Work required: Count every line in the entries that contains "Math". Report that count alone.

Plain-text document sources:
○ ○ ○ ○

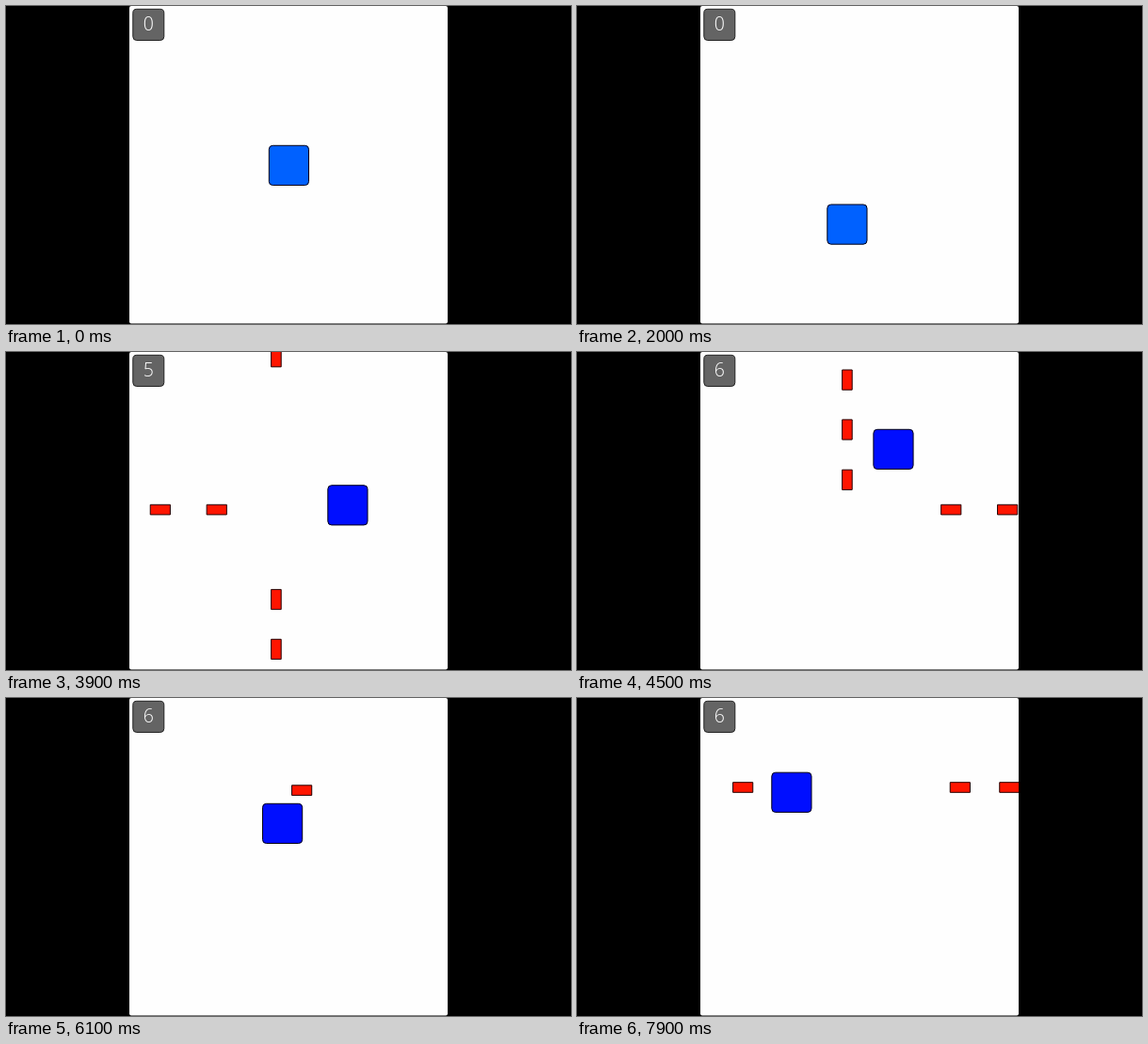
Recreate the animation shown at these times as an HTML page with a canvas. Size 600 by 338 pixels, loop 8000 ms.

```html
<!DOCTYPE html>
<html lang="en">
<head>
<meta charset="utf-8">
<title>Square shooter</title>
<style>
  html, body { margin: 0; width: 100%; height: 100%; overflow: hidden; background: #000; }
  canvas { display: block; width: 600px; height: 338px; }
</style>
</head>
<body>
<canvas id="stage" width="600" height="338"></canvas>
<script>
const ctx = document.getElementById('stage').getContext('2d');
const LOOP = 8000, STEP = 100;
const LEFT = 131, SIZE = 338;
const PLAYER = 42.2, LONG = 21.2, SHORT = 10.6;
const WALK = 0.144, FLIGHT = 0.389;   // px per ms
const WRAP = 364, MARGIN = 22;

// start time, axis, distance
const moves = [
  [350, 'x', -72.5], [1150, 'y', 62.7], [1590, 'x', 59],
  [2400, 'y', -59.2], [2697, 'x', 76],
  [3830, 'y', -69.5], [4313, 'x', -69.3],
  [5800, 'y', 30], [6810, 'y', -33.1], [6840, 'x', -65.7]
];

// fire time, axis, direction, wraps before it disappears
const shots = [
  [2108, 'y', -1, 2], [2244, 'y', -1, 2], [2381, 'y', -1, 2],
  [3322, 'x', 1, 1], [3476, 'x', 1, 1],
  [5217, 'x', -1, 1], [6080, 'y', 1, 1],
  [7305, 'x', 1, 1], [7440, 'x', 1, 1], [7767, 'x', -1, 1]
];

function playerAt(t) {
  const p = { x: 279.3, y: 148.3 };
  for (const [start, axis, dist] of moves) {
    const walked = Math.min(Math.max(0, t - start) * WALK, Math.abs(dist));
    p[axis] += Math.sign(dist) * walked;
  }
  return p;
}

function shotAt(t, [fired, axis, dir, maxLaps]) {
  if (t < fired) return null;
  const p = playerAt(fired);
  const upright = axis === 'y';
  p.x += upright ? (PLAYER - SHORT) / 2 : (PLAYER - LONG) / 2;
  p.y += (PLAYER - LONG) / 2;
  const low = (upright ? 0 : LEFT) - MARGIN;
  const raw = p[axis] + dir * FLIGHT * (t - fired);
  const turns = Math.floor((raw - low) / WRAP);
  p[axis] = raw - turns * WRAP;
  const laps = Math.abs(turns);
  return {
    ...p, w: upright ? SHORT : LONG, h: upright ? LONG : SHORT,
    alive: laps <= maxLaps,
    points: upright && dir < 0 ? Math.min(laps, maxLaps) : 0
  };
}

function box(x, y, w, h, r, fill, stroke) {
  ctx.beginPath();
  ctx.roundRect(x, y, w, h, r);
  ctx.fillStyle = fill;
  ctx.fill();
  if (stroke) {
    ctx.strokeStyle = stroke;
    ctx.stroke();
  }
}

function draw(t) {
  const flying = shots.map(s => shotAt(t, s)).filter(Boolean);
  const score = flying.reduce((sum, s) => sum + s.points, 0);
  const player = playerAt(t);

  ctx.fillStyle = '#000';
  ctx.fillRect(0, 0, 600, 338);
  ctx.lineWidth = 1;
  box(LEFT, 0, SIZE, SIZE - 0.5, 2, '#fefefe');

  ctx.save();
  ctx.beginPath();
  ctx.rect(LEFT, 0, SIZE, SIZE);
  ctx.clip();
  for (const s of flying) {
    if (s.alive) box(s.x, s.y, s.w, s.h, 0, '#ff1500', '#200');
  }
  box(player.x, player.y, PLAYER, PLAYER, 4, score >= 5 ? '#000eff' : '#0061ff', '#001');
  ctx.restore();

  box(134.8, 3.3, 33, 33.2, 4, '#646464', '#222');
  ctx.fillStyle = '#fff';
  ctx.font = '300 19.5px "Open Sans", "Noto Sans", sans-serif';
  ctx.textAlign = 'center';
  ctx.textBaseline = 'alphabetic';
  ctx.fillText(score, 151.2, 26.2);
}

const begin = performance.now();
function tick() {
  const t = (performance.now() - begin) % LOOP;
  draw(Math.floor(t / STEP) * STEP);
  requestAnimationFrame(tick);
}
tick();
</script>
</body>
</html>
```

○ ○ ○ ○

The answer: 6